By using a smaller aperture (f22), you will need a longer shutter speed to achieve the required exposure. This allows the light that is in the further areas of distance, the background, to reach the sensor and imprint a clearer image. Where the aperture is larger (f1.8), you will need a much shorter shutter speed to achieve the required exposure, and therefore, the light that is in the distance does not have enough time to clearly imprint the scene on the sensor, and as a result, it will be blurred.
The physics behind the effect that aperture size has on f-numbers, or f-stops, have on photos is quite complex. But, here are some simplified ways to think of them which may help make sense of this.
The first thing to remember is that a low f-stop of f2.8 gives a larger aperture, while a higher f-stop, such as f8, gives a smaller aperture. Big number = little hole, and little number = big hole, to put it simply. The bigger the hole, the more light that can pass through, and on the flip side, the smaller the hole, the less light can pass through.

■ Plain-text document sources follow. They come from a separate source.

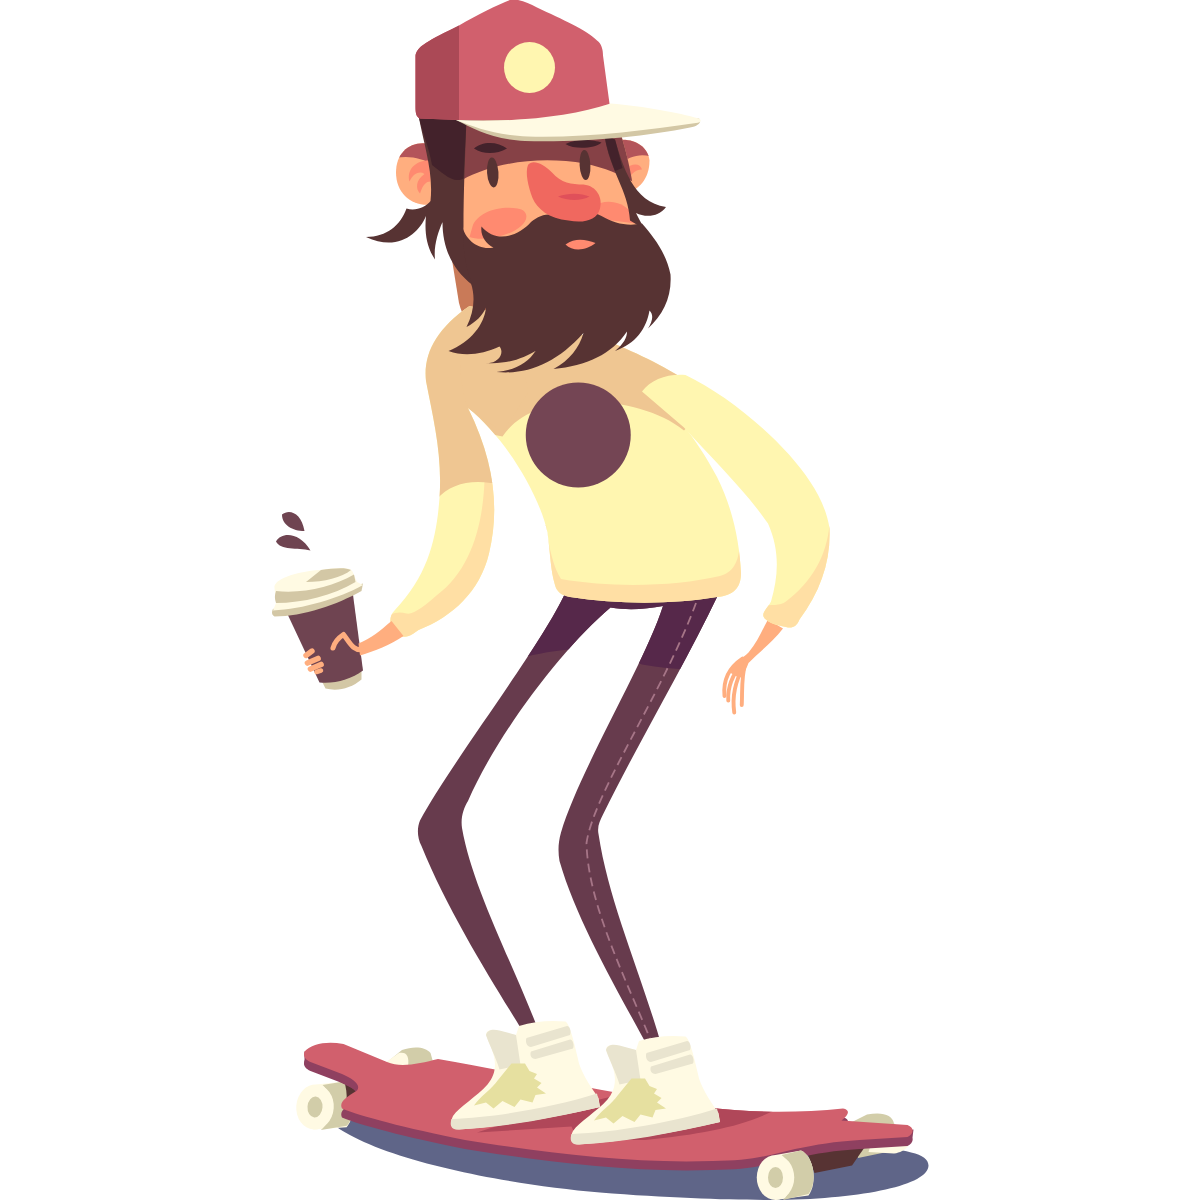
<!DOCTYPE html>
<html lang="en">
<head>
<meta charset="utf-8">
<title>Longboard rider with coffee</title>
<style>
:root{
  --paper:#ffffff;
  --red:#d1606d; --red-dark:#ab4956; --red-edge:#8f4060; --red-shade:#b04759;
  --cream:#fffae3; --cream-mid:#e9e4cf; --cream-dark:#d3c7a5; --wheel-side:#d2cda9; --lace:#e6e0a0;
  --sweater:#fff6b0; --sweater-fold:#ffdfa4; --sweater-shade:#efc692;
  --skin:#ffae7f; --skin-blush:#ff8a70; --skin-shade:#864146; --ear-shade:#b3545a; --neck:#c97a58; --nose:#f0685f; --nose-dark:#e0505a;
  --hair:#573333; --hair-dark:#43222b;
  --jeans:#673b4d; --jeans-shade:#56284a; --seam:#a67587;
  --cup:#6f4451; --badge:#744554;
  --shadow:#5f6588;
}
html,body{margin:0;padding:0;background:var(--paper)}
.canvas{width:1200px;height:1200px;overflow:hidden;background:var(--paper)}
.canvas svg{display:block;width:1200px;height:1200px}
.red{fill:var(--red)} .red-dark{fill:var(--red-dark)} .red-edge{fill:var(--red-edge)} .red-shade{fill:var(--red-shade)}
.cream{fill:var(--cream)} .cream-mid{fill:var(--cream-mid)} .cream-dark{fill:var(--cream-dark)} .wheel-side{fill:var(--wheel-side)} .lace{fill:var(--lace)}
.sweater{fill:var(--sweater)} .fold{fill:var(--sweater-fold)} .sweater-shade{fill:var(--sweater-shade)}
.skin{fill:var(--skin)} .blush{fill:var(--skin-blush)} .skin-shade{fill:var(--skin-shade)} .ear-shade{fill:var(--ear-shade)} .neck{fill:var(--neck)}
.nose{fill:var(--nose)} .nose-dark{fill:var(--nose-dark)}
.hair{fill:var(--hair)} .hair-dark{fill:var(--hair-dark)}
.jeans{fill:var(--jeans)} .jeans-shade{fill:var(--jeans-shade)}
.seam{fill:none;stroke:var(--seam);stroke-width:1.2;stroke-dasharray:6 3.5}
.cup{fill:var(--cup)} .badge{fill:var(--badge)}
.finger{fill:none;stroke:var(--skin);stroke-linecap:round;stroke-linejoin:round}
.shadow{fill:var(--shadow)}
</style>
</head>
<body>
<main class="canvas">
<svg viewBox="0 0 800 800" role="img" aria-label="Bearded man in a cap and yellow sweater riding a longboard with a cup of coffee">
  <defs>
    <path id="deck" d="M203 701C208 696 217 694 229 696L258 708C267 712 280 709 292 706C340 714 400 728 470 738C500 742 532 742 562 739C567 740 566 743 561 747L605 750C610 752 609 756 605 758L573 760C556 761 545 763 530 766C514 770 500 774 475 774C420 776 360 768 310 760C270 752 240 744 228 739C226 735 230 732 238 727C241 723 235 719 228 716L207 708C203 706 202 704 203 701Z"/>
    <clipPath id="deck-area"><use href="#deck"/></clipPath>
    <g id="shoe">
      <path class="cream" d="M324 690C324 687 327 686 331 687L344 690L346 684C356 681 366 680 377 681C380 683 383 696 386 709C389 718 395 726 399 732L400 738C370 745 335 751 306 753C300 753 300 748 302 744C306 738 318 731 325 723C331 716 331 708 328 700Z"/>
      <path class="cream-mid" d="M324 690C325 686 329 686 333 687L344 690L347 710L333 713C331 706 326 696 324 690Z"/>
      <path class="cream-mid" d="M351 692L378 684C380 684 381 688 380 690L354 698C351 698 350 694 351 692ZM354 701L380 693C382 693 383 697 382 699L357 706C354 706 353 703 354 701Z"/>
      <path class="cream-mid" d="M301 746C330 745 370 738 398 729L400 738C370 745 335 752 305 753C300 753 300 749 301 746Z"/>
      <path class="lace" d="M341 709L350 709L353 714L358 716L356 719L361 722L358 725L364 729L357 730L355 735L347 733L343 738L335 734L329 739L324 735L316 737C320 731 328 726 332 720Z"/>
    </g>
    <g id="wheel">
      <path class="cream" d="M0 -15L17 -18C26 -14 28 4 22 12L0 15Z"/>
      <path class="wheel-side" d="M4 -15L17 -18C26 -14 28 4 22 11L5 15C13 8 13 -8 4 -15Z"/>
      <ellipse class="cream" rx="12.500" ry="15"/>
      <ellipse class="wheel-side" rx="5" ry="7"/>
    </g>
    <path id="legs" d="M377 395C360 432 301 508 280 547C278 552 278 558 281 564C300 611 333 662 350 690L359 687C341 640 315 592 308 552C307 545 309 539 312 534C331 490 375 432 407 405C419 407 431 406 442 404C430 442 386 514 374 555C372 562 372 568 373 574C385 616 415 666 433 700L441 697C426 645 406 602 399 556C398 551 400 547 402 543C424 498 455 446 479 396Z"/>
    <clipPath id="legs-area"><use href="#legs"/></clipPath>
    <path id="near-arm" d="M313 204C291 219 282 236 284 254C289 280 295 303 293 332C291 358 286 383 263 407C258 412 260 421 267 424C272 426 276 422 279 420C302 411 320 394 326 369C333 340 330 308 312 272L340 230Z"/>
    <clipPath id="near-arm-area"><use href="#near-arm"/></clipPath>
    <path id="torso" d="M313 204C306 225 306 250 312 272C336 291 359 328 365 355C367 370 367 380 370 390C371 394 374 397 380 398C412 403 448 403 478 398C489 397 494 392 494 382C493 362 489 340 478 318C470 303 463 293 456 284L466 260C445 244 425 236 407 228Z"/>
    <clipPath id="torso-area"><use href="#torso"/></clipPath>
    <path id="far-arm" d="M428 261C434 253 445 249 457 250C480 261 506 281 526 303C540 319 550 334 553 352C554 374 547 394 533 413C531 418 528 419 524 418C517 417 510 414 509 411C508 408 512 405 514 401C519 384 520 367 512 349C496 326 474 305 456 285Z"/>
    <clipPath id="far-arm-area"><use href="#far-arm"/></clipPath>
    <path id="face" d="M300 80L410 78C418 100 424 125 425 158L380 178L308 172C303 150 300 112 300 80Z"/>
    <clipPath id="face-area"><use href="#face"/></clipPath>
    <path id="near-ear" d="M290 97C276 92 264 100 264 115C264 130 276 139 290 136Z"/>
    <clipPath id="near-ear-area"><use href="#near-ear"/></clipPath>
    <path id="far-ear" d="M409 94C421 91 432 97 433 107C433 119 426 127 416 129Z"/>
    <clipPath id="far-ear-area"><use href="#far-ear"/></clipPath>
  </defs>

  <g id="longboard">
    <path class="shadow" d="M214 742C236 770 330 789 400 795C450 799 490 800 520 800C576 799 619 790 619 777C619 769 604 766 572 764L500 757L300 750Z"/>
    <path class="wheel-side" d="M257 709L268 700C276 697 284 698 287 702L289 709L270 716Z"/>
    <path class="cream" d="M256 709L266 702C271 701 273 704 272 711Z"/>
    <path class="wheel-side" d="M566 749L578 743C588 741 595 743 596 749L607 757L601 766L572 772Z"/>
    <path class="cream" d="M583 755L607 754C609 762 604 768 596 769L579 768Z"/>
    <use href="#wheel" transform="translate(210 738) rotate(4)"/>
    <path class="hair" d="M228 717L244 722L235 739L229 744C232 735 232 726 228 717Z"/>
    <path class="hair" d="M538 768L570 761L577 764L568 777L543 782Z"/>
    <use class="red-edge" href="#deck" y="6"/>
    <path class="red-edge" d="M203 701L203 708L228 722L236 726L241 722ZM609 753L608 761L572 766L570 758Z"/>
    <use class="red" href="#deck"/>
    <g clip-path="url(#deck-area)">
      <path class="red-shade" d="M318 755C350 744 388 736 420 728L470 736C500 740 506 739 520 738C500 750 470 756 430 760L385 760L381 751Z"/>
    </g>
    <use href="#wheel" transform="translate(517 785)"/>
  </g>

  <g id="jeans">
    <use class="jeans" href="#legs"/>
    <g clip-path="url(#legs-area)">
      <path class="jeans-shade" d="M330 385H500V440C480 447 455 448 428 443C415 438 398 432 380 433C365 434 355 437 340 440Z"/>
    </g>
    <path class="seam" d="M464 402C442 462 396 528 391 562C392 603 417 652 434 694"/>
  </g>

  <g id="shoes">
    <use href="#shoe"/>
    <use href="#shoe" transform="translate(80 10)"/>
  </g>

  <g id="far-hand">
    <path class="skin" d="M512 413L522 419C515 428 506 435 499 442C497 447 496 450 493 452L486 448C489 442 495 439 499 435C505 428 508 420 512 413Z"/>
    <g class="finger" stroke-width="2.600">
      <path d="M495 439C486 445 482 454 483 464"/>
      <path d="M495 442C488 450 485 458 485.500 467"/>
      <path d="M496 443C490 455 488 464 489.500 475"/>
      <path d="M497 441C494 452 495 461 494.500 470"/>
    </g>
  </g>

  <g id="neck">
    <path class="neck" d="M300 165L306 202C308 210 312 217 318 222L360 220L350 170Z"/>
  </g>

  <g id="sweater">
    <use class="sweater" href="#torso"/>
    <g clip-path="url(#torso-area)">
      <path class="fold" d="M364 350C366 366 369 378 374 386C408 392 450 391 480 384C488 382 493 375 493 362L505 360V410H355V350Z"/>
      <path class="sweater-shade" d="M295 195H480V262L456 287C440 274 415 268 390 267C365 268 345 276 335 291L305 285Z"/>
    </g>
    <use class="sweater" href="#far-arm"/>
    <g clip-path="url(#far-arm-area)">
      <path class="fold" d="M553 350C551 371 541 388 524 401C520 404 514 403 508 404L505 425H565V350Z"/>
    </g>
    <use class="sweater" href="#near-arm"/>
    <g clip-path="url(#near-arm-area)">
      <path class="fold" d="M323 320C322 350 314 380 291 397C284 403 276 410 271 409C267 408 264 408 260 410V435H345V315Z"/>
      <path class="sweater-shade" d="M275 195H350V322H327C312 320 300 323 291 333H275Z"/>
    </g>
    <path class="sweater-shade" d="M313 204C306 225 304 250 312 272L335 288L352 262L345 218Z"/>
  </g>

  <circle id="chest-badge" class="badge" cx="385.500" cy="290" r="35"/>

  <g id="coffee">
    <path class="cup" d="M188 343C193 339 201 342 203 354C195 354 188 350 188 343ZM184 361C188 354 200 355 207 367C198 365 187 367 184 361Z"/>
    <path class="cream-dark" d="M214 453L241 445L241 453C234 459 225 461 217 459Z"/>
    <path class="cup" d="M191 408L235 394L242 447C234 453 223 456 213 455Z"/>
    <path class="cream-dark" d="M182 406L242 389L241 394C225 403 202 411 183 411C181 410 181 408 182 406Z"/>
    <path class="cream" d="M183 392C182 386 198 381 213 380C225 378 234 378 235 381L238 388L242 390C226 399 202 406 182 407L184 402Z"/>
    <path class="cream-dark" d="M184 394C202 396 222 391 236 383L237 388C222 397 202 402 184 402C183 399 183 397 184 394Z"/>
    <path class="cream-dark" d="M204 388L214 380C222 379 230 378 234 380C228 385 216 388 204 388Z"/>
  </g>

  <g id="near-hand">
    <path class="skin" d="M261 414C254 420 247 426 239 429L240 437C250 434 260 430 269 424Z"/>
    <g class="finger">
      <path stroke-width="3.400" d="M242 433C235 434 233 428 229 423C226 425 223 428 222 432"/>
      <path stroke-width="3.600" d="M204 437L208 434"/>
      <path stroke-width="3.800" d="M205 442L212 439"/>
      <path stroke-width="3.800" d="M207 446L214 443"/>
      <path stroke-width="3" d="M211 448L214 447"/>
    </g>
  </g>

  <g id="head">
    <use class="skin" href="#near-ear"/>
    <g clip-path="url(#near-ear-area)">
      <path class="ear-shade" d="M260 90H295V114C283 105 273 103 260 106Z"/>
    </g>
    <path class="blush" d="M286 107C276 107 271 114 273 121C276 115 280 114 283 116C277 120 277 126 280 129C282 123 284 121 287 121Z"/>
    <use class="skin" href="#far-ear"/>
    <g clip-path="url(#far-ear-area)">
      <path class="ear-shade" d="M405 88H440V107C430 101 421 103 412 110Z"/>
    </g>
    <path class="blush" d="M416 113C422 108 427 109 428 113C423 113 420 117 417 122Z"/>

    <use class="skin" href="#face"/>
    <g clip-path="url(#face-area)">
      <path class="skin-shade" d="M295 75H425V123C414 116 403 112 390 109C360 104 330 108 308 120H295Z"/>
      <path class="blush" d="M315 151C318 142 332 137 345 139C352 140 353 146 347 151C339 158 321 161 313 158Z"/>
      <path class="blush" d="M396 138C402 132 415 134 420 141L424 149L400 146Z"/>
    </g>
    <g id="features">
      <path class="hair-dark" d="M316 99C321 94 332 94 338 99C331 103 322 103 316 99ZM377 96C384 92 396 93 401 95C397 99 383 100 377 96Z"/>
      <ellipse class="hair" cx="328.500" cy="115" rx="3.800" ry="10" transform="rotate(-4 328.500 115)"/>
      <ellipse class="hair" cx="390" cy="110" rx="3.600" ry="10" transform="rotate(-3 390 110)"/>
    </g>

    <path id="beard" class="hair" d="M294 140C296 158 302 178 314 189C317 198 316 208 311 218C317 215 322 210 324 205C323 216 314 228 299 234C310 238 322 236 333 231C337 236 331 243 324 242C340 243 350 238 357 234C352 242 343 247 331 248C352 250 371 242 389 222C386 232 380 240 369 246C391 244 408 236 418 221C418 225 416 229 410 234C424 229 431 219 433 207C436 210 435 214 432 219C442 210 448 198 447 183C444 168 435 157 428 149C418 151 410 149 401 144C393 140 385 141 379 146C370 141 361 142 354 148C346 157 331 163 321 151C320 157 324 163 329 165C319 167 310 160 308 150L306 130Z"/>
    <path class="blush" d="M377 163C384 158 391 160 397 162C391 167 382 168 377 163Z"/>

    <path class="nose" d="M352 110C355 106 362 109 368 115C374 122 381 123 389 123C398 124 402 132 400 139C398 147 389 149 379 147C366 146 358 139 355 132C352 124 350 115 352 110Z"/>
    <path class="nose-dark" d="M372 131C380 128 388 129 393 131C388 134 378 134 372 131Z"/>

    <g id="side-hair">
      <path class="hair" d="M279 77L311 79C310 106 309 128 309 151C308 164 310 178 315 190C302 180 295 166 295 148C292 155 289 164 290 173C284 164 283 154 284 144C279 156 265 168 244 158C258 158 267 150 271 139C277 141 284 138 287 134C289 115 283 98 279 77Z"/>
      <path class="hair-dark" d="M279 77L311 79L309 119C302 123 295 115 288 110C286 98 282 90 279 77Z"/>
      <path class="hair" d="M403 90L410 93C415 110 422 135 444 138C439 145 430 145 424 142C426 146 428 150 430 153L420 147C419 127 406 113 403 90Z"/>
      <path class="hair-dark" d="M403 90L410 93L415 112L410 114C407 106 404 98 403 90Z"/>
    </g>
  </g>

  <g id="cap">
    <path class="red" d="M277 38C277 31 286 27 306 17C318 10 332 3 340 0C347 -1 352 2 358 5C375 13 391 20 398 27C401 29 402 33 402 37L407 74C375 80 340 82 306 80L280 79C277 78 277 74 277 70Z"/>
    <path class="red-dark" d="M277 38C277 31 286 27 306 17V80L280 79C277 78 277 74 277 70Z"/>
    <path class="cream-dark" d="M304 80C345 82 405 75 466 79C468 81 466 84 460 85C430 91 390 95 350 94C328 93 316 86 304 80Z"/>
    <path class="cream" d="M304 80C340 82 380 78 407 69C430 71 452 75 466 79C468 80 467 82 464 82C430 87 390 92 352 91C330 90 317 85 304 80Z"/>
    <circle id="cap-patch" class="sweater" cx="353" cy="45" r="17"/>
  </g>
</svg>
</main>
</body>
</html>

You can use bigger apertures to let more light in if it is dark and you don’t want to use a flash, this can also help to get faster shutter speeds. When you start to practice working with the depth of field, you begin to see how you can adjust a combination of aperture, shutter speed, and even ISO to achieve different results.